An Illinois state representative would refuse to take part in mandated sexual harassment training if lawmakers are required to do so under a measure currently under consideration.
State Rep. Steve Reick (R-Woodstock) reacted to a television appearance Monday night by four fellow legislators discussing an open letter they signed alleging widespread sexual misconduct at the statehouse, reported Chicagoist.
State Sen. Heather Steans, and Reps. Chris Welch, Robyn Gabel and Sara Feigenholtz appeared on WTTW's Chicago Tonight to discuss the letter and their allegations, "ranging from daily microaggressions to acts of pure viciousness."
House Speaker Michael Madigan (D-Chicago) introduced a bill mandating sexual harassment training for legislators, which would also establish procedures for handling allegations of misconduct.
Reick issued a lengthy statement on his blog, saying he didn't want the training, didn't need it and resented the prospect of taking it.
"If my colleagues want me to sign on to this, they’re certainly not doing it the right way," Reick complained. "I’m not saying I’m blameless, but I’m damned sure not going to allow myself to be painted with their broad brush, nor will I subject myself to whatever 'training' is imposed. By implying that I’m part of the problem simply by occupying a seat on the House floor or through the accident of birth of having been born male, they’re giving me every reason to say 'no.'"
Reick said the only way he would consider supporting the measure was if victims publicly named their abusers.
"I have no sympathy for those who think that they’re entitled to act like boorish clods," he said. "The reason I have no use for it is that I was brought up that way, I had parents who taught me that human nature is imperfectible and it was my job to resist the baser instincts to which we’re all subject. In that regard, Senator Steans is right, training won’t be enough.
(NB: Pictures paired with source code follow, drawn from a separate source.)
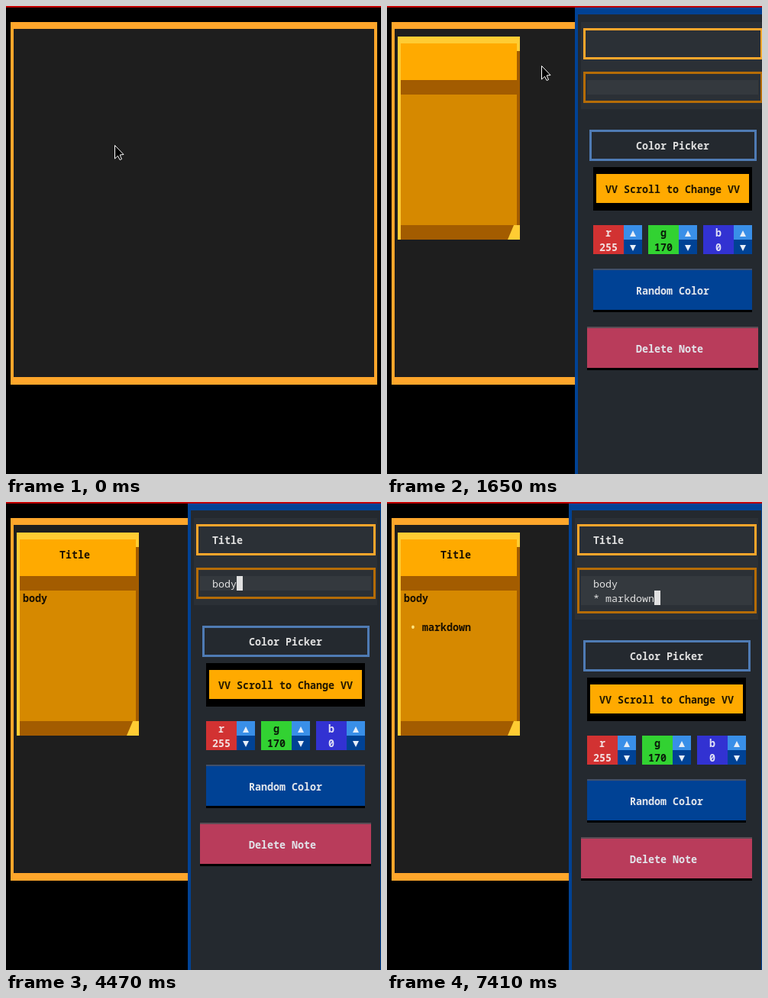
Write an HTML page with a canvas that moves like this. It is 491 by 613 pixels and loops after 8 s.

```html
<!DOCTYPE html>
<html lang="en">
<head>
<meta charset="utf-8">
<title>Sticky notes</title>
<style>
html, body { margin: 0; width: 100%; height: 100%; overflow: hidden; background: #000; }
canvas { display: block; }
</style>
</head>
<body>
<canvas id="stage" width="491" height="613"></canvas>
<script>
const ctx = document.getElementById('stage').getContext('2d');
const LOOP = 8000, CELL = 8, ROW = 19;
const FONT = '13.333px "Noto Sans Mono", "DejaVu Sans Mono", monospace';
const BLUE = '#004295', AMBER = '#ffaa00', BROWN = '#a35c00', YELLOW = '#ffcc33';
const LIGHT = '#e0e0e0', PANEL = '#24292f', SECTION = '#2b3036';

// Key presses as [time, characters typed so far]
const titleKeys = [[2520, 1], [2580, 2], [2820, 3], [2910, 4], [3000, 5]];
const bodyKeys = [[3990, 1], [4140, 2], [4380, 3], [4470, 4], [4710, 5], [5640, 6], [5760, 7],
  [5910, 8], [6000, 9], [6090, 10], [6300, 11], [7020, 12], [7140, 13], [7290, 14], [7410, 15]];
const caretOff = [[3870, 3990], [5160, 5580], [6840, 7020]];
const mousePath = [[630, 148, 283], [750, 95, 133], [870, 93, 106], [1050, 104, 128],
  [1500, 104, 128], [1650, 202, 78], [1800, 280, 66]];

function rect(x0, y0, x1, y1, color) {
  ctx.fillStyle = color;
  ctx.fillRect(x0, y0, x1 - x0, y1 - y0);
}

function frame(x0, y0, x1, y1, color) {
  ctx.strokeStyle = color;
  ctx.lineWidth = 3;
  ctx.strokeRect(x0 + 1.5, y0 + 1.5, x1 - x0 - 3, y1 - y0 - 3);
}

function poly(points, color) {
  ctx.beginPath();
  points.forEach(([x, y]) => ctx.lineTo(x, y));
  ctx.closePath();
  ctx.fillStyle = color;
  ctx.fill();
}

function text(str, x, rowTop, color, weight = 'bold') {
  ctx.font = weight + ' ' + FONT;
  ctx.fillStyle = color;
  ctx.fillText(str, x, rowTop + 15);
}

function typed(str, keys, t) {
  const last = keys.filter(k => k[0] <= t).pop();
  return last ? str.slice(0, last[1]) : '';
}

function easeInOut(p) {
  return p < 0.5 ? 4 * p ** 3 : 1 - (2 - 2 * p) ** 3 / 2;
}

function panelLeft(t) {
  const p = Math.min(1, Math.max(0, (t - 1250) / 500));
  return 494 - Math.round(easeInOut(p) * 32) * CELL;
}

function drawBoard() {
  rect(0, 0, 491, 613, '#000');
  rect(6, 21, 486, 496, '#ffa62b');
  rect(10, 30, 482, 486, '#1e1e1e');
}

function drawNote(title, body) {
  rect(14, 40, 174, 306, YELLOW);
  rect(18, 49, 170, 97, AMBER);
  rect(18, 97, 170, 116, BROWN);
  rect(170, 59, 174, 287, BROWN);
  rect(18, 116, 170, 287, '#d68900');
  poly([[18, 287], [166, 287], [158, 306], [18, 306]], BROWN);

  const ink = '#1a1000';
  text(title, 22 + Math.floor((18 - title.length) / 2) * CELL, 59, ink);
  const [first, item = ''] = body.split('\n');
  const isList = item.length > 2;
  text(isList ? first : first + ' ' + item, 22, 116, ink);
  if (isList) {
    text('•', 30, 154, '#ffe680');
    text(item.slice(2), 46, 154, ink);
  }
}

function arrow(cx, cy, dir) {
  poly([[cx - 4, cy + 4 * dir], [cx + 4, cy + 4 * dir], [cx, cy - 4 * dir]], '#e6eef8');
}

function drawChannel(x, y, name, value, color, ink) {
  rect(x, y, x + 40, y + 38, color);
  text(name, x + 16, y, ink);
  text(value, x + (value.length > 1 ? 8 : 16), y + ROW, ink);
  rect(x + 40, y, x + 64, y + ROW, '#398fe8');
  rect(x + 40, y + ROW, x + 64, y + 38, BLUE);
  arrow(x + 52, y + 11, 1);
  arrow(x + 52, y + 30, -1);
}

function drawButton(x0, y, x1, label, color, edge) {
  rect(x0, y, x1, y + 57, '#000');
  rect(x0, y, x1, y + 54, edge);
  rect(x0, y + 2, x1, y + 54, color);
  text(label, 80, y + ROW, '#e2e6ec');
}

function drawPanel(t, title, body) {
  const lines = body.split('\n');
  const grow = (lines.length - 1) * ROW;
  ctx.save();
  ctx.translate(panelLeft(t), 0);

  rect(0, 2, 256, 613, BLUE);
  rect(4, 11, 252, 613, PANEL);
  rect(8, 21, 248, 135 + grow, SECTION);

  frame(11, 29, 246, 70, '#ffa62b');
  text(title, 32, 40, LIGHT);
  frame(11, 86, 246, 127 + grow, '#b56c07');
  rect(16, 97, 240, 116 + grow, '#34393e');
  lines.forEach((line, i) => text(line, 32, 97 + i * ROW, LIGHT, 'normal'));

  if (t >= 2130 && t < 3420) {
    const x = 32 + title.length * CELL;
    rect(x, 40, x + CELL, 59, LIGHT);
  } else if (t >= 3420 && !caretOff.some(([a, b]) => t >= a && t < b)) {
    const x = 32 + lines[lines.length - 1].length * CELL;
    rect(x, 97 + grow, x + CELL, 116 + grow, LIGHT);
  }

  ctx.translate(0, grow);
  frame(19, 162, 238, 203, '#4f7bb4');
  text('Color Picker', 80, 173, LIGHT);
  rect(24, 211, 232, 268, '#000');
  rect(28, 220, 228, 258, AMBER);
  text('VV Scroll to Change VV', 40, 230, '#211600');
  drawChannel(24, 287, 'r', '255', '#d23232', '#f3dede');
  drawChannel(96, 287, 'g', '170', '#32d232', '#0a1c0a');
  drawChannel(168, 287, 'b', '0', '#3232d2', '#e0e0f6');
  drawButton(24, 344, 232, 'Random Color', BLUE, '#41506a');
  drawButton(16, 420, 240, 'Delete Note', '#b93c5b', '#5c4c55');
  ctx.restore();
}

function mouseAt(t) {
  if (t < 270) return [142, 182];
  if (t < 630 || t >= 2520) return null;
  if (t >= 2130) return [300, 31];
  if (t >= 1950) return [290, 58];
  const i = mousePath.findIndex(k => k[0] > t);
  if (i < 0) return mousePath[mousePath.length - 1].slice(1);
  const [t0, x0, y0] = mousePath[i - 1], [t1, x1, y1] = mousePath[i];
  const p = (t - t0) / (t1 - t0);
  return [Math.round(x0 + (x1 - x0) * p), Math.round(y0 + (y1 - y0) * p)];
}

function drawMouse(pos) {
  if (!pos) return;
  ctx.save();
  ctx.translate(pos[0] + 0.5, pos[1] + 0.5);
  poly([[0, 0], [0, 17.5], [4, 13.8], [6.6, 19], [9, 18], [6.6, 12.5], [11.5, 12]], '#000');
  ctx.strokeStyle = '#fff';
  ctx.lineWidth = 1;
  ctx.stroke();
  ctx.restore();
}

function draw(now) {
  const t = Math.floor((now % LOOP) / 30) * 30;
  const title = typed('Title', titleKeys, t);
  const body = typed('body\n* markdown', bodyKeys, t);
  drawBoard();
  if (t >= 270) drawNote(title, body);
  drawPanel(t, title, body);
  rect(0, 0, 491, 2, '#c00000');
  drawMouse(mouseAt(t));
}

const start = performance.now();
function tick() {
  draw(performance.now() - start);
  requestAnimationFrame(tick);
}
tick();
</script>
</body>
</html>
```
Nothing will be enough until human nature bends toward androgyny."
Reick said the abusers were widely known due to statehouse "gossip," and he complained the lawmakers had cited President Donald Trump as a motivation for the recent wave of women speaking out about sexual harassment.
"I have no doubt that sexual harassment goes on in Springfield -- though I wouldn’t know a 'microagression' from a microwave," he said. "It sounds to me like a subjectively insignificant action that would be better handled with a puppy or a juice box. I have no sympathy for it, and if guys want to walk around acting like cave men with a club, count me out."